Lord Acton is quoted as stating in a letter dated January 23, 1861,
Every thing secret degenerates, even the administration of justice; nothing is safe that does not show how it can bear discussion and publicity.
What Justice Benotto’s decision has the effect of doing is prioritizing s. 89(3.1) of the Courts of Justice Act with other aspects of the same act, most notably the open court principle, in a context where no harm or injustice could realistically be identified. Once again, part of the documents requested had already been submitted and relied upon in open court.
This interpretation completely ignores the balancing that FIPPA itself contains internally. The Act itself states,
Conflict with other Act
67 (1) This Act prevails over a confidentiality provision in any other Act unless subsection (2) or the other Act specifically provides otherwise.
Exceptions to the confidentiality provisions include protections and prohibitions found under the Child, Youth and Family Services Act, 2017, privileged communications under the Legal Aid Services Act, 1998, as well as sealing orders found under the Courts of Justice Act. Extending the exceptions to confidentiality beyond this by relying on s. 89 of the CJA alone constitutes a reading into FIPPA that was certainly not envisioned by the legislature.
If the applicant father here was successful in finding that the records were in the control of MAG and subject to FIPPA, it would not automatically mean that these documents would be provided to him. The Privacy Commissioner could subsequently find that one of the exceptions under the Act applies, which can include personal notes for personal use in a court proceeding.
A number of broad discretionary exemptions exist under ss. 12-22 of FIPPA, which could be further used to deny a request, including a finding under s. 19 that allows for refusal under solicitor-client privilege. Finally, a broad exemption exists under s. 49 that allows for denial of information “where the disclosure would constitute an unjustified invasion of another individual’s personal privacy.” This basis alone would be sufficient to ensure the privacy interests of children are properly protected.
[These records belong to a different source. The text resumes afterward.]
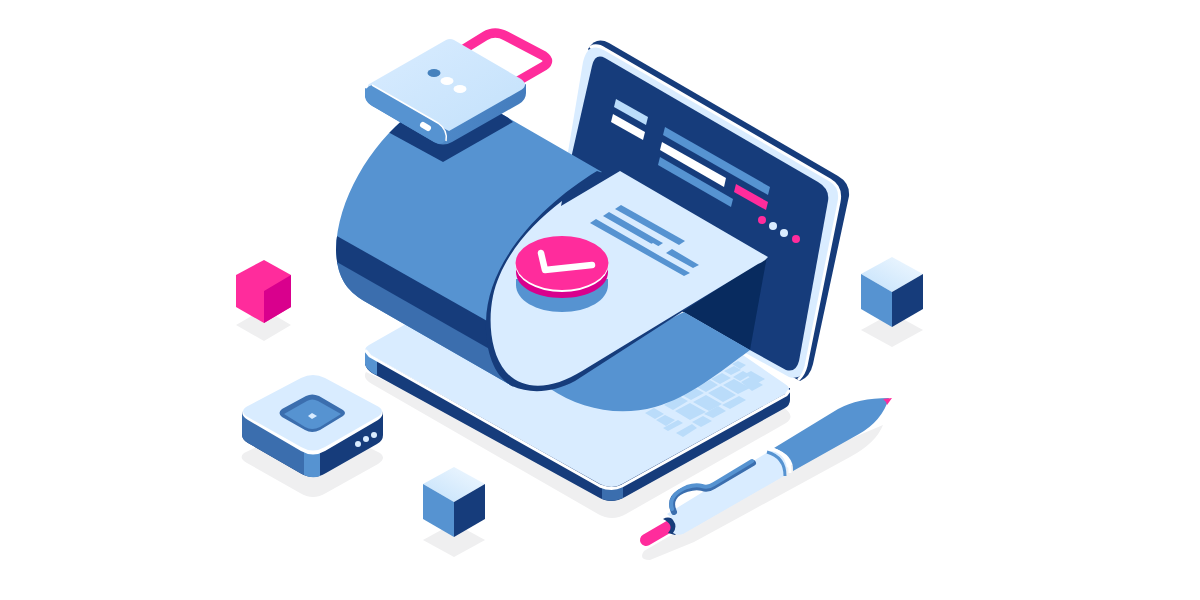
<!DOCTYPE html>
<html lang="en">
<head>
<meta charset="utf-8">
<title>Secure digital document</title>
<style>
:root {
  --navy: #163c7b;
  --deep: #082b5f;
  --steel: #3b6eae;
  --blue: #5693d1;
  --sky: #badcfa;
  --pale: #d9ecff;
  --white: #fff;
  --pink: #ff2c9c;
  --magenta: #d9008d;
  --shadow: #efeff0;
}
html, body { margin: 0; width: 1200px; height: 600px; overflow: hidden; background: var(--white); }
svg { display: block; }
.navy { fill: var(--navy); }
.deep { fill: var(--deep); }
.steel { fill: var(--steel); }
.blue { fill: var(--blue); }
.sky { fill: var(--sky); }
.pale { fill: var(--pale); }
.white { fill: var(--white); }
.pink { fill: var(--pink); }
.magenta { fill: var(--magenta); }
.shadow { fill: var(--shadow); }
.edge { fill: none; stroke: var(--white); stroke-width: 3; stroke-linejoin: round; stroke-linecap: round; }
.stop-pale { stop-color: var(--pale); }
.stop-sky { stop-color: #c3e1fb; }
.stop-white { stop-color: #f2f9ff; }
.stop-blue { stop-color: var(--blue); }
.stop-steel { stop-color: #447cbd; }
</style>
</head>
<body>
<svg width="1200" height="600" viewBox="0 0 1200 600" role="img" aria-label="Isometric laptop with a signed document, padlock, pen and cubes">
  <defs>
    <linearGradient id="cube-top" x1="0" y1="1" x2="1" y2="0">
      <stop offset="0" class="stop-sky"/><stop offset="1" class="stop-white"/>
    </linearGradient>
    <linearGradient id="lock-face" x1="0" y1="0" x2="1" y2="1">
      <stop offset="0" class="stop-pale"/><stop offset="1" class="stop-sky"/>
    </linearGradient>
    <linearGradient id="lock-side" x1="0" y1="0" x2="1" y2="0">
      <stop offset="0" class="stop-blue"/><stop offset="1" class="stop-steel"/>
    </linearGradient>
    <g id="cube">
      <polygon class="shadow" points="0,56 31,73 0,90 -31,73"/>
      <polygon fill="url(#cube-top)" points="0,0 31,17 0,35 -31,17"/>
      <polygon class="blue" points="-31,17 0,35 0,70 -31,52"/>
      <polygon class="navy" points="31,17 0,35 0,70 31,52"/>
    </g>
    <clipPath id="roll-shape">
      <path d="M410 114L500 113L602 172C545 205 489 260 488 322C488 352 496 374 512 386L364 301C346 290 337 277 336 250C337 200 370 145 410 114Z"/>
    </clipPath>
  </defs>

  <g id="laptop-base">
    <path class="shadow" d="M366 372Q362 378 372 384L598 514Q612 522 626 514L786 423Q796 416 784 408L600 480Z"/>
    <path class="navy" d="M365 350V364Q366 369 372 373L598 497Q611 505 625 497L785 408Q790 405 790 400V388L600 420Z"/>
    <path class="blue" d="M365 350V364Q366 369 374 374L377 375V358Z"/>
    <path class="steel" d="M602 487V499Q612 503 623 498V487Z"/>
    <path class="pale" d="M369 345L420 316L680 312L785 384Q793 389 785 394L622 484Q612 490 600 484L370 355Q361 350 369 345Z"/>
    <path class="edge" d="M366 351L370 356L600 486Q612 491 622 486L786 395L789 391"/>
  </g>

  <g id="keyboard" class="sky">
    <polygon points="645,413 654,408 664,414 655,419"/>
    <polygon points="656,420 665,415 675,420 666,426"/>
    <polygon points="663,428 678,420 683,423 668,431"/>
    <polygon points="676,433 692,424 697,428 683,437"/>
    <polygon points="664,405 679,396 688,401 673,410"/>
    <polygon points="675,411 690,403 706,412 690,420"/>
    <polygon points="692,422 703,416 712,421 701,427"/>
    <polygon points="682,395 695,388 704,393 691,400"/>
    <polygon points="693,402 706,395 722,404 709,411"/>
    <polygon points="704,414 718,406 726,411 713,418"/>
    <polygon points="697,387 710,380 718,385 706,392"/>
    <polygon points="708,393 721,386 736,395 723,402"/>
    <polygon points="722,405 739,396 746,400 730,409"/>
    <polygon points="711,379 722,373 731,378 720,384"/>
    <polygon points="723,385 734,379 750,388 738,394"/>
    <polygon points="724,371 734,366 741,370 731,375"/>
    <polygon points="733,377 743,371 750,375 740,381"/>
    <polygon points="741,382 750,377 763,385 752,391"/>
    <polygon points="732,364 738,361 746,365 740,369"/>
    <polygon points="745,374 751,371 765,379 758,383"/>
  </g>

  <g id="laptop-screen">
    <path class="navy" d="M588 49Q596 36 609 43L838 176Q850 183 849 196L813 364Q810 377 800 381L780 370Z"/>
    <path class="pale" d="M583 62Q588 42 603 48L830 180Q842 187 839 202L806 366Q802 381 789 377L740 350L570 200L567 158Z"/>
    <path class="edge" d="M591 47Q597 44 605 49L830 180Q842 187 839 202L806 366Q804 374 799 379"/>
    <path class="navy" d="M592 66Q595 53 605 58L818 182Q830 189 828 201L799 361Q796 373 786 370L748 349L560 240L572 154Z"/>
  </g>
  <g id="screen-text">
    <polygon class="sky" points="616,99 648,117 646,125 614,107"/>
    <polygon class="white" points="613,114 645,132 643,140 611,122"/>
    <polygon class="blue" points="665,127 770,187 768,195 663,135"/>
    <polygon class="white" points="662,142 726,178 724,187 660,150"/>
    <polygon class="pink" points="736,184 768,202 766,210 734,192"/>
    <polygon class="blue" points="660,157 733,199 731,207 658,165"/>
    <circle class="pink" cx="762" cy="220" r="4"/>
    <circle class="pale" cx="773" cy="226" r="4"/>
    <circle class="pale" cx="784" cy="233" r="4"/>
    <circle class="pink" cx="796" cy="239" r="4"/>
  </g>

  <g id="document-shadow">
    <polygon class="deep" points="767,256 750,350 680,310 700,285"/>
    <path class="blue" d="M684 312L750 350C720 372 690 397 655 407C618 417 580 409 549 388L600 355Z"/>
  </g>

  <g id="document">
    <path class="navy" d="M600 171L618 173L767 257L575 381C552 393 530 394 512 386C494 376 486 350 487 322C490 262 546 205 600 171Z"/>
    <g clip-path="url(#roll-shape)">
      <rect class="blue" x="330" y="100" width="280" height="300"/>
      <polygon class="navy" points="330,232 496,326 496,356 330,260"/>
      <polygon class="steel" points="330,258 500,355 520,400 330,310"/>
      <path class="navy" d="M388 132L404 108L500 110L513 122L443 162Z"/>
    </g>
    <path class="navy" d="M597 171L606 174C551 204 493 262 491 322C491 350 498 374 514 387C494 378 485 350 486 322C487 260 544 203 597 171Z"/>
    <path class="pale" d="M620 171L768 257Q765 261 758 264L582 371C553 389 524 392 506 372C490 353 488 320 493 296C501 259 529 226 562 201L561 206Z"/>
    <g id="document-text" class="blue">
      <polygon points="621,205 685,241 679,245 615,209"/>
      <polygon points="609,212 661,242 663,243 657,247 603,216"/>
      <polygon points="596,219 660,256 690,273 684,276 590,223"/>
      <polygon points="672,249 699,265 693,268 666,253"/>
      <polygon class="pale" points="647,246 653,243 665,250 659,254"/>
    </g>
  </g>

  <g id="approval-badge">
    <path class="blue" d="M516 279V285C516 300 536 312 562 312S608 300 608 285V279Z"/>
    <path class="magenta" d="M516 264V272C516 287 536 298 562 298S608 287 608 272V264Z"/>
    <ellipse class="white" cx="562" cy="265" rx="46.5" ry="27"/>
    <ellipse class="pink" cx="562" cy="263" rx="46.5" ry="27"/>
    <path d="M541 253L545 270L592 265" fill="none" stroke="var(--white)" stroke-width="6.5" stroke-linecap="round" stroke-linejoin="round"/>
  </g>

  <g id="padlock">
    <path d="M464 49L485 36Q495 30 506 36L544 56Q551 61 544 66L518 81" fill="none" stroke="var(--pink)" stroke-width="9.5" stroke-linejoin="round"/>
    <path fill="url(#lock-side)" d="M365 88V97Q366 103 374 107L434 142Q443 147 452 142L519 104Q526 100 526 93V84L445 124Z"/>
    <path fill="url(#lock-face)" d="M371 83L446 40Q450 38 454 40L521 79Q529 85 521 90L449 131L443 128Q437 125 430 122L373 90Q364 86 371 83Z"/>
    <path class="blue" d="M372 85Q364 87 365 96Q367 104 376 108L434 142Q441 146 445 141Q449 132 439 124Z"/>
    <path d="M372 85L438 123Q448 130 446 141" fill="none" stroke="var(--white)" stroke-width="1.5"/>
    <path d="M423 125L428 128" stroke="var(--white)" stroke-width="6" stroke-linecap="round"/>
    <ellipse fill="#4581bd" cx="434" cy="73" rx="6.5" ry="4"/>
    <ellipse class="white" cx="447" cy="81" rx="6.5" ry="4"/>
    <ellipse class="white" cx="460" cy="89" rx="6.5" ry="4"/>
  </g>

  <g id="pink-cube">
    <polygon class="shadow" points="264,309 291,325 264,341 236,325"/>
    <polygon class="pink" points="264,260 291,275 291,307 264,323 236,307 236,275"/>
    <polygon class="magenta" points="264,291 291,275 291,307 264,323"/>
  </g>
  <use href="#cube" x="892" y="257"/>
  <use href="#cube" x="454" y="467"/>

  <g id="router">
    <path class="shadow" d="M244 453Q238 458 247 463L300 493Q313 501 326 493L378 464Q387 458 380 453L313 420Z"/>
    <path class="navy" d="M242 411V434Q242 440 248 443L300 473Q313 481 326 473L377 444Q383 441 383 435V411L313 430Z"/>
    <path class="steel" d="M242 411V434Q242 440 248 443L300 473L304 475V448Z"/>
    <path class="blue" d="M304 445V475Q312 479 320 476V445Z"/>
    <path class="white" d="M242 411Q242 417 248 420L301 451Q313 458 325 451L378 420Q383 417 383 411L313 390Z"/>
    <path class="pale" d="M246 407L301 378Q313 372 325 378L379 407Q385 411 379 416L325 447Q313 454 301 447L246 416Q240 411 246 407Z"/>
    <path class="steel" d="M282 409L306 396Q312 393 319 396L343 410Q347 413 343 416L320 430Q312 434 305 430L282 417Q277 413 282 409Z"/>
    <path class="blue" d="M284 414L307 401Q312 398 318 401L341 414L320 427Q312 431 305 427Z"/>
    <polygon class="pale" points="312,413 317,416 312,419 308,416"/>
    <circle class="pale" cx="358" cy="444" r="3"/>
    <circle class="pale" cx="366" cy="439" r="3"/>
    <circle class="pale" cx="374" cy="435" r="3"/>
  </g>

  <g id="pen">
    <path class="shadow" d="M644 551Q638 560 650 560L694 542L850 457Q876 443 883 425L800 460Z"/>
    <path d="M646 540L670 526" stroke="var(--pink)" stroke-width="12" stroke-linecap="round"/>
    <path class="navy" d="M663 519Q670 515 676 522Q681 531 675 535L668 533Q675 525 663 519Z"/>
    <path class="pale" d="M667 514L768 452Q777 449 784 459Q790 470 784 476L683 534Q677 536 673 533Q680 524 667 514Z"/>
    <path class="blue" d="M774 448L838 409Q858 398 889 398Q882 421 859 434L793 471Q794 455 774 448Z"/>
    <path class="pink" d="M883 399L892 398L887 405Q886 401 883 399Z"/>
    <path d="M767 452Q785 457 785 476" fill="none" stroke="var(--blue)" stroke-width="3"/>
    <path d="M772 449Q791 455 790 473" fill="none" stroke="var(--white)" stroke-width="3"/>
    <path d="M674 512C669 501 674 493 687 489Q696 486 702 488Q708 490 714 486L753 463" fill="none" stroke="var(--steel)" stroke-width="6" stroke-linecap="round" stroke-linejoin="round"/>
    <path d="M672 509C669 500 675 492 687 487Q696 484 702 486Q708 488 714 484L752 461" fill="none" stroke="var(--blue)" stroke-width="4" stroke-linecap="round"/>
  </g>
</svg>
</body>
</html>
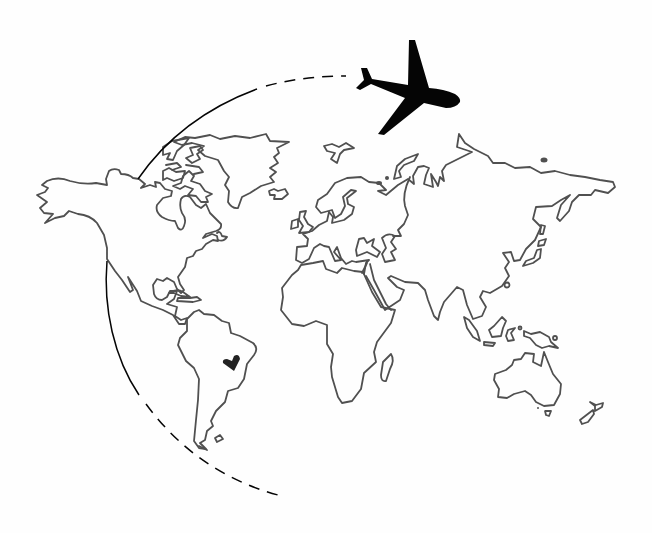
<!DOCTYPE html>
<html lang="en">
<head>
<meta charset="utf-8">
<title>World map with flight route</title>
<style>
:root { --paper: #fefefe; --coast: #505050; --ink: #050505; }
html, body { margin: 0; background: var(--paper); overflow: hidden; }
.travel-map { display: block; width: 652px; height: 533px; }
.coastlines { fill: none; stroke: var(--coast); stroke-width: 1.8; stroke-linejoin: round; stroke-linecap: round; }
.route { fill: none; stroke: var(--ink); stroke-width: 1.5; }
.dashes { stroke-dasharray: 11 8; }
.solid { fill: var(--ink); }
.heart { fill: #222; }
</style>
</head>
<body>
<svg class="travel-map" viewBox="0 0 652 533" role="img" aria-label="Outline world map with an airplane route and a heart on Brazil">
  <g class="coastlines">
    <g id="north-america">
      <path d="M47 181Q58 176 70 181Q84 185 96 183L107 185L106 179L109 171Q113 168 119 170L121 174Q129 174 133 178L139 179L145 184L141 188L150 185L156 187L155 182L160 183L165 189L172 191L171 196L163 198L157 205Q155 212 162 217Q169 221 175 221L178 228Q182 232 184 226Q187 219 182 213Q179 207 181 199Q184 194 190 197L196 205L201 208L206 204L210 213L216 219L221 224Q222 229 216 231L206 234L203 238L212 234L217 236L218 241L213 240L206 244L202 249L196 251L193 256L187 258L185 267L178 277L180 284L184 290L181 293L177 289L174 282L167 278L163 281L157 279L153 285L154 294Q156 300 162 300L167 297L170 291L177 291L174 299L167 304L177 307L175 316L181 320L187 318L185 324L179 324L173 315L163 310L152 306L141 301L137 291L128 277L133 290L130 292L122 280L115 271L107 259L107 248L104 235L97 223Q90 215 78 214L69 211L64 216L55 218L45 223L53 214L44 213L40 208L47 202L37 195L45 192L48 188L42 185Z"/>
      <path d="M217 233Q220 230 222 236L227 237Q224 242 218 240"/>
      <path id="arctic-islands" d="M163 147L172 141L189 138L184 145L177 151L173 160L167 159L170 153L163 155ZM190 148L200 146L203 150L197 154L200 159L192 163L186 158L193 155ZM163 171L169 168L176 172L185 171L183 178L174 181L167 178L163 180ZM183 176L189 171L194 176L191 181L200 184L205 191L212 194L206 197L208 202L201 202L196 196L188 195L193 189L185 186L180 189L173 186L181 183ZM166 165L177 163L181 167L172 170M186 165L199 167L203 172L194 174"/>
      <path id="greenland" d="M174 142L185 137L195 138L210 135L220 139L235 136L250 138L266 134L270 141L289 142L277 148L279 153L274 157L278 163L270 168L276 172L270 177L274 182L261 186L250 193L242 197L238 208Q232 209 228 202L229 191L225 185L229 177L224 171L218 160L205 156L198 150L204 146L192 143L182 145Z"/>
      <path id="caribbean" d="M169 293Q177 288 183 292L190 297L181 296L174 293ZM190 298L197 297L201 300L193 302L177 301L178 298ZM180 301"/>
    </g>
    <path id="iceland" d="M269 191L274 189L278 191L285 189L288 194L282 199L274 199L275 195L270 195Z"/>
    <g id="south-america">
      <path d="M187 319L194 312L199 310L204 314L214 315L222 321L229 323L231 333L240 336L253 343Q259 348 254 355L247 364L244 379L238 388L228 391L225 402L216 411L211 421L213 426L207 431L205 440L200 443L206 449L199 448L194 441L196 420L198 400L199 379L194 368L186 361L178 345L180 338L187 331Z"/>
      <path d="M215 438L220 435L223 439L217 442ZM199 446L207 450"/>
    </g>
    <g id="africa">
      <path d="M301 265L313 263L323 261L326 269L337 273L342 268L354 271L363 272L372 292L381 307L395 310L391 323L377 342L374 352L376 362L364 373L361 389L352 401L342 403L338 397L332 377L331 367L333 354L327 344L327 325L316 321L304 326L292 324L281 310L283 297L282 288L292 275L298 270Z"/>
      <path id="madagascar" d="M391 354Q395 360 390 369L386 381Q381 382 381 375L383 362Z"/>
    </g>
    <g id="eurasia">
      <path d="M364 274L366 263L369 260L356 262L352 261L346 264L341 258L337 247L334 252L341 260L335 261L329 247L324 246L320 244L314 248L309 259L302 263L296 260L297 247L307 246L308 239L303 234L312 231L319 225L327 221L329 212L333 217L332 223L344 220L352 214L354 207L348 204L347 198L356 191L351 190L343 197L345 206L341 214L335 218L332 210L321 213L316 207L318 200L327 194L335 183L347 178L361 177L369 182L379 183L386 190L378 191L386 195L398 185L408 179L414 184L413 176L418 167L424 166L429 168L426 175L424 184L433 187L431 174L436 182L438 186L440 177L444 181L442 171L446 165L460 158L472 152L457 147L459 134L465 143L474 149L488 156L493 163L505 163L515 168L530 167L541 173L555 171L570 175L585 177L600 180L613 182L615 187L608 193L595 190L591 195L579 195L572 202L569 211L560 221L557 218L561 205L570 195L561 200L552 206L536 207L533 219L541 227L535 240L526 249L520 260L514 261L511 252L503 253L509 262L505 268L509 276L502 286L490 293L483 291L480 297L486 307L482 316L473 319L467 305L463 290L457 287L444 302L440 312L438 320L434 316L428 300L425 290L418 283L405 282L391 276L388 278L397 287L404 290L400 300L385 310L374 290L366 276"/>
      <path d="M370 264L374 280L386 304L391 310M367 263L362 273"/>
      <path id="black-sea" d="M356 250L359 239L364 238L367 243L374 239L372 246L380 252L377 257L367 252L357 256Z"/>
      <path id="caspian-sea" d="M382 238Q388 232 395 236L391 242L396 249L391 252L395 260L385 262L382 254L386 248Z"/>
      <path id="ural-line" d="M410 177Q402 194 405 206L408 215L404 224L398 230L401 236L393 236"/>
      <path id="british-isles" d="M300 212L306 211L304 217L308 224L313 227L309 232L299 233L303 226L299 220ZM292 221L298 219L298 227L291 229Z"/>
      <path id="svalbard" d="M324 146L332 144L339 147L346 143L354 148L344 150L340 154L337 163L331 159L335 153L327 151Z"/>
      <path id="novaya-zemlya" d="M394 179L397 166L405 159L418 154L414 161L404 165L399 171L401 177Z"/>
    </g>
    <g id="pacific-islands">
      <path id="japan" d="M541 225L545 226L543 234L540 234ZM539 241L546 239L544 245L538 246ZM541 249L540 258L533 263L523 266L526 261L534 258L537 250Z"/>
      <circle cx="507" cy="285" r="2.5"/>
      <path d="M464 317L469 320L477 331L480 341L473 337L467 328ZM484 342L495 343L493 346L484 345ZM489 330L494 326L502 317L506 321L503 328L501 336L492 337ZM508 330L515 328L511 333L514 340L508 341L506 336ZM524 331L531 334L540 332L549 337L551 342L558 348L549 346L542 348L536 345L530 338L524 336Z"/>
      <circle cx="520" cy="328" r="1.5"/><circle cx="555" cy="338" r="2"/>
    </g>
    <g id="oceania">
      <path id="australia" d="M495 374L506 370L512 365L514 360L521 359L525 353L534 354L533 362L541 366L544 352L548 362L553 374L561 384L560 394L554 405L544 406L536 402L531 395L525 391L514 394L507 398L498 397L499 389L494 380Z"/>
      <path id="new-zealand" d="M590 402L596 405L603 403L602 407L595 411L595 406ZM593 410L594 414L588 422L582 424L580 420Z"/>
      <path d="M545 411L551 411L549 416L546 415Z"/>
    </g>
  </g>
  <g id="small-islets" fill="#505050">
    <ellipse cx="544" cy="160" rx="3.5" ry="2.5"/>
    <ellipse cx="379" cy="183" rx="3" ry="2"/>
    <circle cx="387" cy="178" r="2"/>
    <circle cx="538" cy="408" r="1"/>
  </g>
  <g class="route">
    <path d="M138 179Q181 117 257 89"/>
    <path class="dashes" d="M266 86Q303 76 346 76"/>
    <path d="M107 261C103 308 114 358 139 395"/>
    <path class="dashes" d="M146 404C176 445 219 479 278 495"/>
  </g>
  <path class="heart" d="M234 371L223 363Q222 359 227 359L232 361L234 356Q239 353 240 359Z"/>
  <path id="airplane" class="solid" d="M361 68L367 68L372 79L408 85L409 40L415 40L429 88Q444 89 455 94Q461 98 460 102Q456 108 446 108L424 103L384 135L378 134L405 98L371 84L360 90L356 88L364 80Z"/>
</svg>
</body>
</html>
Instead, we have a ruling which creates an absolute and unconditional prohibition of making information requests under FIPPA, and limits any informational requests to Rule 21 of the Family Law Rules, which typically consists of scant evidentiary foundation and little insight into the analytical framework conducted through this mechanism.
In 1964, Senator Edward V. Long discussed the American Freedom of Information Act, stating,
A government by secrecy benefits no one. It injures the people it seeks to serve; it damages its own integrity and operation. It breeds distrust, dampens the fervor of its citizens and mocks their loyalty.
Public confidence in the family law system remains at an all time low. Greater secrecy as to how one of the most central institutions in this area of law functions will certainly not assist it, and potentially serves to exacerbate this distrust even further. No government institution, especially one which so directly impacts the lives of the public, should be completely insulated from such scrutiny.